Aside from Dorchester Day— the day-long celebration of our settlement town-turned-neighborhood that falls on June 5 this year — there is no local event that rivals Memorial Day in our community.
The day itself is, of course, a national holiday, replete with a televised concert on the Mall in Washington, solemn ceremonies and salutes in Arlington National Cemetery and, of course, barbeques and baseball games.
But in Dorchester, Memorial Day means Cedar Grove Cemetery and a time-honored ceremony in which neighbors old and new gather by the hundreds to remember the men and women who lived and died before our time— as well as peers who left us too early— all in the name of defending our liberties at home.
A parade starts at 10 a.m. from the McKeon Post on Hilltop Street and follows a now-shortened path to the bucolic burial ground by the banks of the Neponset where so many of us have laid our loved ones to rest. It’s a special, hallowed place, for nearly everyone who gathers here has a connection to the cemetery or to a name engraved nearby.
Monday’s ceremony itself dates far past living memory, to a time when the men of the Union’s Grand Army of the Potomac marched through the Adams Street gates to a plot consecrated for their fallen comrades in the waning years of the turbulent 1860s. On Monday, their descendants — in the form of present-day veterans— will gather around the statue of Benjamin Stone, Jr., a Dorchester man who led Company K of the 11th Massachusetts Regiment in the Army of the Potomac into battle against the Confederacy.

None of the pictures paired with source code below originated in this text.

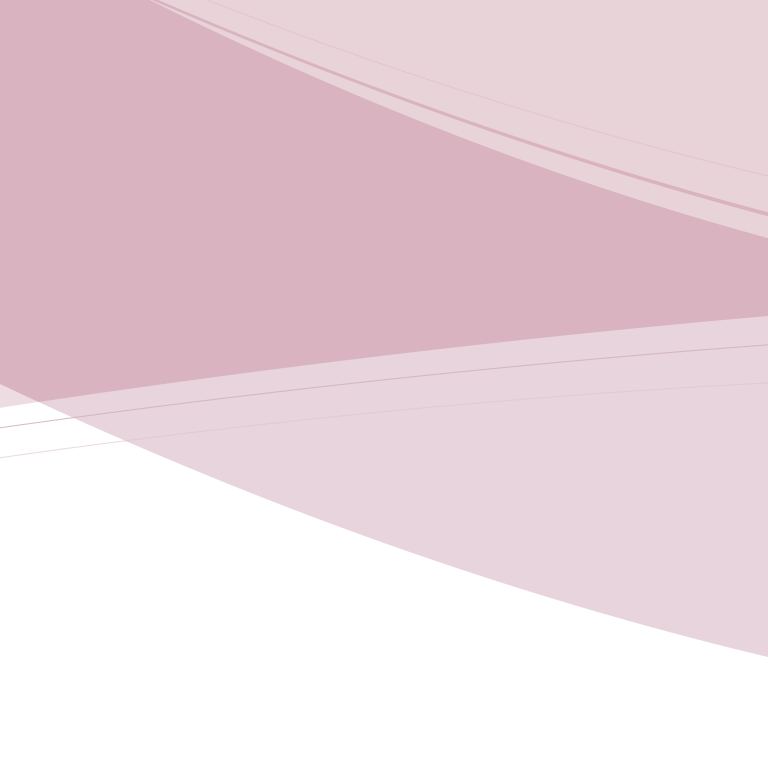
Reproduce this background procedurally as a WebGL 1 fragment shader.

```glsl
precision highp float;
// Overlapping rose, mauve and cream sweeps on white, with hairlines along them.
// Every edge is a parabola in x, measured downwards from the top of the canvas;
// flat colours are layered with antialiased masks on either side of each edge.
uniform vec2 u_resolution;

// Signed distance below the parabola k.x + k.y * x + k.z * x * x.
float below(vec2 p, vec3 k) {
  float slope = k.y + 2.0 * k.z * p.x;
  return (p.y - k.x - p.x * (k.y + k.z * p.x)) / sqrt(1.0 + slope * slope);
}

// Coverage of the side where d is positive, smoothed over about one pixel.
float fill(float d) {
  return clamp(d * u_resolution.y + 0.5, 0.0, 1.0);
}

// Coverage of a line of the given width centred on d = 0.
float stroke(float d, float width) {
  return fill(d + 0.5 * width) - fill(d - 0.5 * width);
}

void main() {
  vec2 p = gl_FragCoord.xy / u_resolution;
  p.y = 1.0 - p.y;

  vec3 white = vec3(1.0);
  vec3 rose = vec3(0.851, 0.702, 0.753);
  vec3 mauve = vec3(0.906, 0.831, 0.867);
  vec3 cream = vec3(0.910, 0.831, 0.847);
  vec3 blush = vec3(0.929, 0.867, 0.890);

  // Rising veil lightens rose to mauve; the falling edge opens to white.
  float veil = fill(below(p, vec3(0.531, -0.1523, 0.0328)));
  float open = fill(below(p, vec3(0.5, 0.4725, -0.117)));
  vec3 color = mix(mix(rose, mauve, veil), mix(blush, white, veil), open);

  // Hairlines that follow the veil across mauve and white.
  float upperHair = stroke(below(p, vec3(0.557, -0.1416, 0.0336)), 0.0014);
  float lowerHair = stroke(below(p, vec3(0.596, -0.1424, 0.045)), 0.0014);
  color = mix(color, vec3(0.82, 0.69, 0.75), 0.85 * upperHair);
  color = mix(color, vec3(0.86, 0.77, 0.81), 0.6 * lowerHair);

  // Cream sweep in the upper right corner with its two contour lines.
  color = mix(color, cream, fill(-below(p, vec3(-0.1024, 0.5524, -0.14))));
  float band = stroke(below(p, vec3(-0.0915, 0.474, -0.1035)), mix(0.003, 0.005, p.x));
  float contour = stroke(below(p, vec3(-0.113, 0.447, -0.105)), 0.0016);
  color = mix(color, rose, band);
  color = mix(color, rose, 0.4 * contour);

  gl_FragColor = vec4(color, 1.0);
}
```
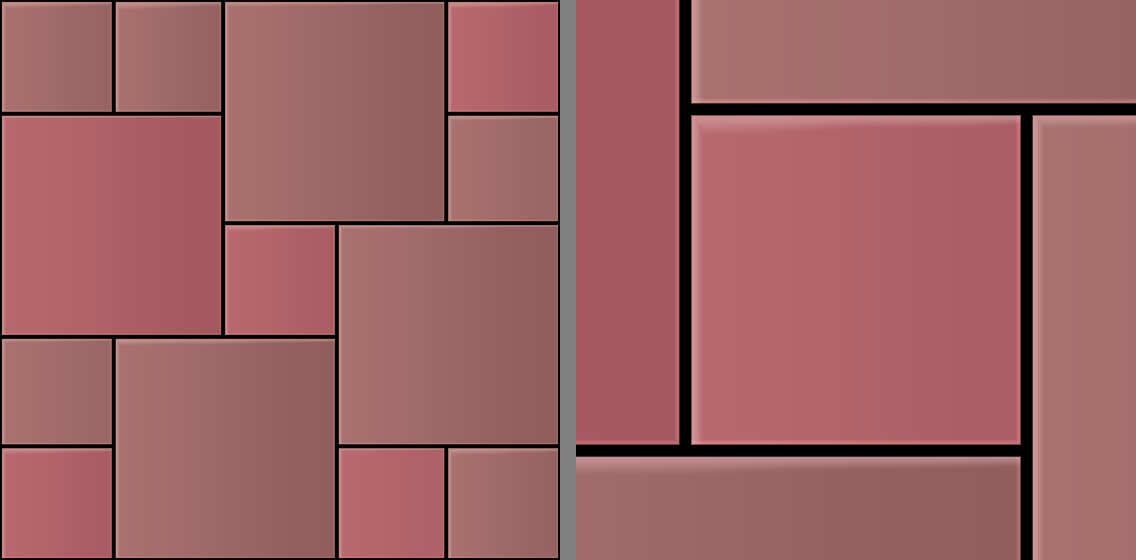
Left: the whole. Right: its middle third, enlarged.
Write a Shadertoy shader that draws this pattern.

```glsl
const float GRID = 5.0;         // cells across and down
const float SNAP = 128.0;       // joints sit on this finer grid
const float JOINT = 0.0036;     // half width of a joint
const vec3 GLINT = vec3(0.87, 0.68, 0.68);

float hash(vec2 p) {
    return fract(sin(dot(p, vec2(127.1, 311.7))) * 4375.85);
}

// Signed 1D gradient noise, one independent row per seed
float gradientNoise(float x, float seed) {
    float i = floor(x), f = x - i;
    float a = (hash(vec2(i, seed)) * 2.0 - 1.0) * f;
    float b = (hash(vec2(i + 1.0, seed)) * 2.0 - 1.0) * (f - 1.0);
    return mix(a, b, f * f * (3.0 - 2.0 * f));
}

// Whole-number modulo, safe against rounding
float wrap(float n, float period) {
    return floor(mod(n + 0.5, period));
}

vec2 cellAt(vec2 p) {
    return floor((floor(p * SNAP) + 0.5) * GRID / SNAP);
}

vec2 jointAt(vec2 cell) {
    return floor(cell * SNAP / GRID + 0.5) / SNAP;
}

// Two-size square tiling, clipped to the canvas: (first, last) cell corners
vec4 tileBounds(vec2 cell) {
    float part = wrap(cell.x + 2.0 * cell.y - 2.0, 5.0);
    if (part > 3.5) return vec4(cell, cell + 1.0);
    vec2 first = cell - vec2(wrap(part, 2.0), floor(part * 0.5));
    return vec4(max(first, 0.0), min(first + 2.0, GRID));
}

bool isRed(vec2 corner) {
    float k = wrap(corner.x + 3.0 * corner.y, 9.0);
    return k > 2.5 && abs(k - 7.0) > 0.5;
}

// Face darkens from left to right, more strongly on large tiles
vec3 tileFace(vec2 corner, float size, float x, float seed) {
    float depth = size > 1.5 ? 1.0 : mix(0.5, 0.8, seed);
    float band = 0.05 * gradientNoise(x * 9.0 * size, seed * 50.0);
    float shade = depth * (smoothstep(-0.15, 1.1, x) + band);
    return isRed(corner)
        ? mix(vec3(0.725, 0.412, 0.432), vec3(0.635, 0.345, 0.365), shade)
        : mix(vec3(0.665, 0.448, 0.437), vec3(0.565, 0.362, 0.362), shade);
}

// Bright bevel: strong at left and top, a thin rim all round
vec3 addBevel(vec3 face, vec2 fromStart, vec2 fromEnd, float x, float seed) {
    float wedge = mix(0.004, 0.014, seed) * (1.0 - 0.7 * x);
    wedge *= 1.0 + 0.6 * gradientNoise(x * 3.0, seed * 80.0);
    float left = 1.0 - smoothstep(0.0, 0.008, fromStart.x);
    float top = 1.0 - smoothstep(0.0, 0.003 + wedge, fromStart.y);
    float rim = 1.0 - smoothstep(0.001, 0.0035, min(fromEnd.x, fromEnd.y));
    vec3 lit = mix(face, face * 1.15 + 0.02, rim);
    return mix(lit, GLINT, 0.65 * max(left, top * 0.85));
}

void mainImage(out vec4 fragColor, in vec2 fragCoord) {
    vec2 p = fragCoord / iResolution.xy;
    p.y = 1.0 - p.y;                        // rows counted from the top
    float soft = 0.75 / min(iResolution.x, iResolution.y);

    // Tile under this point
    vec4 bounds = tileBounds(cellAt(p));
    vec2 start = jointAt(bounds.xy), end = jointAt(bounds.zw);
    float size = bounds.z - bounds.x;
    float seed = hash(bounds.xy + 0.37);
    float x = (p.x - start.x) / (end.x - start.x);

    // Distances inward from the joint edges
    vec2 fromStart = p - start - JOINT, fromEnd = end - p - JOINT;
    vec2 nearest = min(fromStart, fromEnd);
    float inside = smoothstep(-soft, soft, min(nearest.x, nearest.y));

    vec3 face = tileFace(bounds.xy, size, x, seed);
    vec3 color = addBevel(face, fromStart, fromEnd, x, seed);
    fragColor = vec4(color * inside, 1.0);
}
```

The 43-year-old captain was killed in the Second Battle of Bull Run and later buried in Cedar Grove alongside many of his men who had died on the battlefields of the South.
Then, with the neighborhood’s remaining veterans assembled on an expanse of grass before a reviewing stand, post adjutants will call out the names of the those who have died in the past year. Each year, it seems, the call of names grows longer.

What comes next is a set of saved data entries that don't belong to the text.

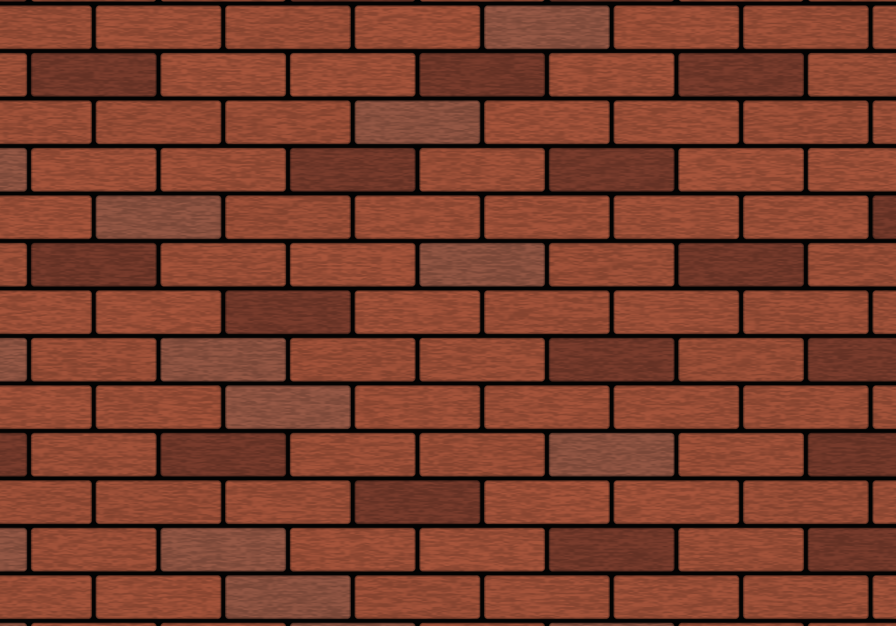
Give the GLSL for this texture, as a Shadertoy shader.

```glsl
// A running-bond brick wall with thin black joints and a fine horizontal grain.
// Each brick is a rounded-box distance field; odd tones are spread evenly along
// each row by modular steps, and stretched value noise streaks every face.

// Lengths are in canvas widths
const vec2  PITCH         = vec2(0.1445, 0.0530);   // brick plus joint
const vec2  ORIGIN        = vec2(0.0324, 0.0057);   // lower-left joint crossing
const float JOINT         = 0.0042;
const float CORNER        = 0.0042;
const float EDGE_WIDTH    = 0.0026;
const float EDGE_SHADE    = 0.66;

const vec3  MORTAR        = vec3(0.012, 0.011, 0.010);
const vec3  RED_BRICK     = vec3(0.588, 0.298, 0.209);
const vec3  DARK_BRICK    = vec3(0.430, 0.212, 0.157);
const vec3  PALE_BRICK    = vec3(0.530, 0.312, 0.245);
const float TONE_SPREAD   = 0.04;

const float SPARSE_STEP   = 6.0;    // even rows: one odd brick in this many
const float BUSY_STEP     = 5.0;    // odd rows: two odd bricks in this many
const float SPARSE_DARK   = 0.30;   // share of dark among the odd bricks
const float BUSY_DARK     = 0.65;

const vec2  LONG_GRAIN    = vec2(0.0150, 0.0021);   // streak length and height
const vec2  SHORT_GRAIN   = vec2(0.0055, 0.0016);
const float GRAIN_DEPTH   = 0.20;

float hash(vec2 p) {
    return fract(sin(dot(p, vec2(127.1, 311.7))) * 43758.5453);
}

float valueNoise(vec2 p) {
    vec2 i = floor(p);
    vec2 f = fract(p);
    f = f * f * (3.0 - 2.0 * f);
    float low  = mix(hash(i), hash(i + vec2(1.0, 0.0)), f.x);
    float high = mix(hash(i + vec2(0.0, 1.0)), hash(i + vec2(1.0, 1.0)), f.x);
    return mix(low, high, f.y);
}

float roundedBox(vec2 p, vec2 halfSize, float radius) {
    vec2 q = abs(p) - halfSize + radius;
    return length(max(q, 0.0)) + min(max(q.x, q.y), 0.0) - radius;
}

// Mostly red bricks; dark and pale ones keep their distance within a row
vec3 brickColor(vec2 id) {
    bool busy = mod(id.y, 2.0) > 0.5;
    float start = hash(vec2(3.7, id.y));
    bool special = busy
        ? mod(2.0 * id.x + floor(BUSY_STEP * start), BUSY_STEP) < 1.5
        : mod(id.x + floor(SPARSE_STEP * start), SPARSE_STEP) < 0.5;
    bool dark = hash(id + 17.0) < (busy ? BUSY_DARK : SPARSE_DARK);
    vec3 color = special ? (dark ? DARK_BRICK : PALE_BRICK) : RED_BRICK;
    return color * (1.0 + TONE_SPREAD * (hash(id + 5.3) - 0.5));
}

// Brightness of the streaked face, gently bent and different on each brick
float grain(vec2 p, vec2 id) {
    vec2 shift = 40.0 * vec2(hash(id + 2.1), hash(id + 8.7));
    p.y += 0.0012 * valueNoise(p / 0.010 + shift);
    float streak = 0.5 * valueNoise(p / LONG_GRAIN + shift)
                 + 0.5 * valueNoise(p / SHORT_GRAIN - shift);
    return 1.0 + GRAIN_DEPTH * (smoothstep(0.15, 0.85, streak) - 0.5);
}

void mainImage(out vec4 fragColor, in vec2 fragCoord) {
    float pixel = 1.0 / iResolution.x;
    vec2 p = fragCoord * pixel - ORIGIN;

    // Shift every other row by half a brick
    float row = floor(p.y / PITCH.y);
    p.x -= 0.5 * PITCH.x * (1.0 - mod(row, 2.0));
    vec2 id = floor(p / PITCH);
    vec2 local = p - (id + 0.5) * PITCH;

    // Brick face with darkened rim, set in mortar
    float dist = roundedBox(local, 0.5 * (PITCH - JOINT), CORNER);
    float rim = mix(EDGE_SHADE, 1.0, smoothstep(0.0, EDGE_WIDTH, -dist));
    vec3 face = brickColor(id) * grain(local, id) * rim;
    float cover = 1.0 - smoothstep(-0.75 * pixel, 0.75 * pixel, dist);

    fragColor = vec4(mix(MORTAR, face, cover), 1.0);
}
```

This year, a native son will be at the cemetery to deliver keynote remarks in front of his neighbors on a stage filled with elected officials. U.S. Maring Staff Sgt. Terrence Shane Burke, who lost part of his leg when a roadside bomb detonated next to his Humvee in Falljuah, Iraq, in 2006, will speak on behalf of a new generation of Dorchester servicemen and women who have put themselves in harm’s way for us.
Following the observances at Cedar Grove, many veterans and family members will proceed to the Dorchester Vietnam Memorial on Morrissey Boulevard. A traditional service will be held there at approximately 1 p.m.
These ceremonies are an essential part of who we are as a people. It’s easy for us to take them for granted— and to think that somehow they will continue in perpetuity and spring from the ground like the colorful buds that will adorn Cedar Grove that day. But, like Dorchester Day, many hands have worked quietly for many weeks and months to ensure that Monday’s observances take place without a hitch. We thank those volunteers now for their service to our hometown and for making Memorial Day the very special day it is for all of us here.
– Bill Forry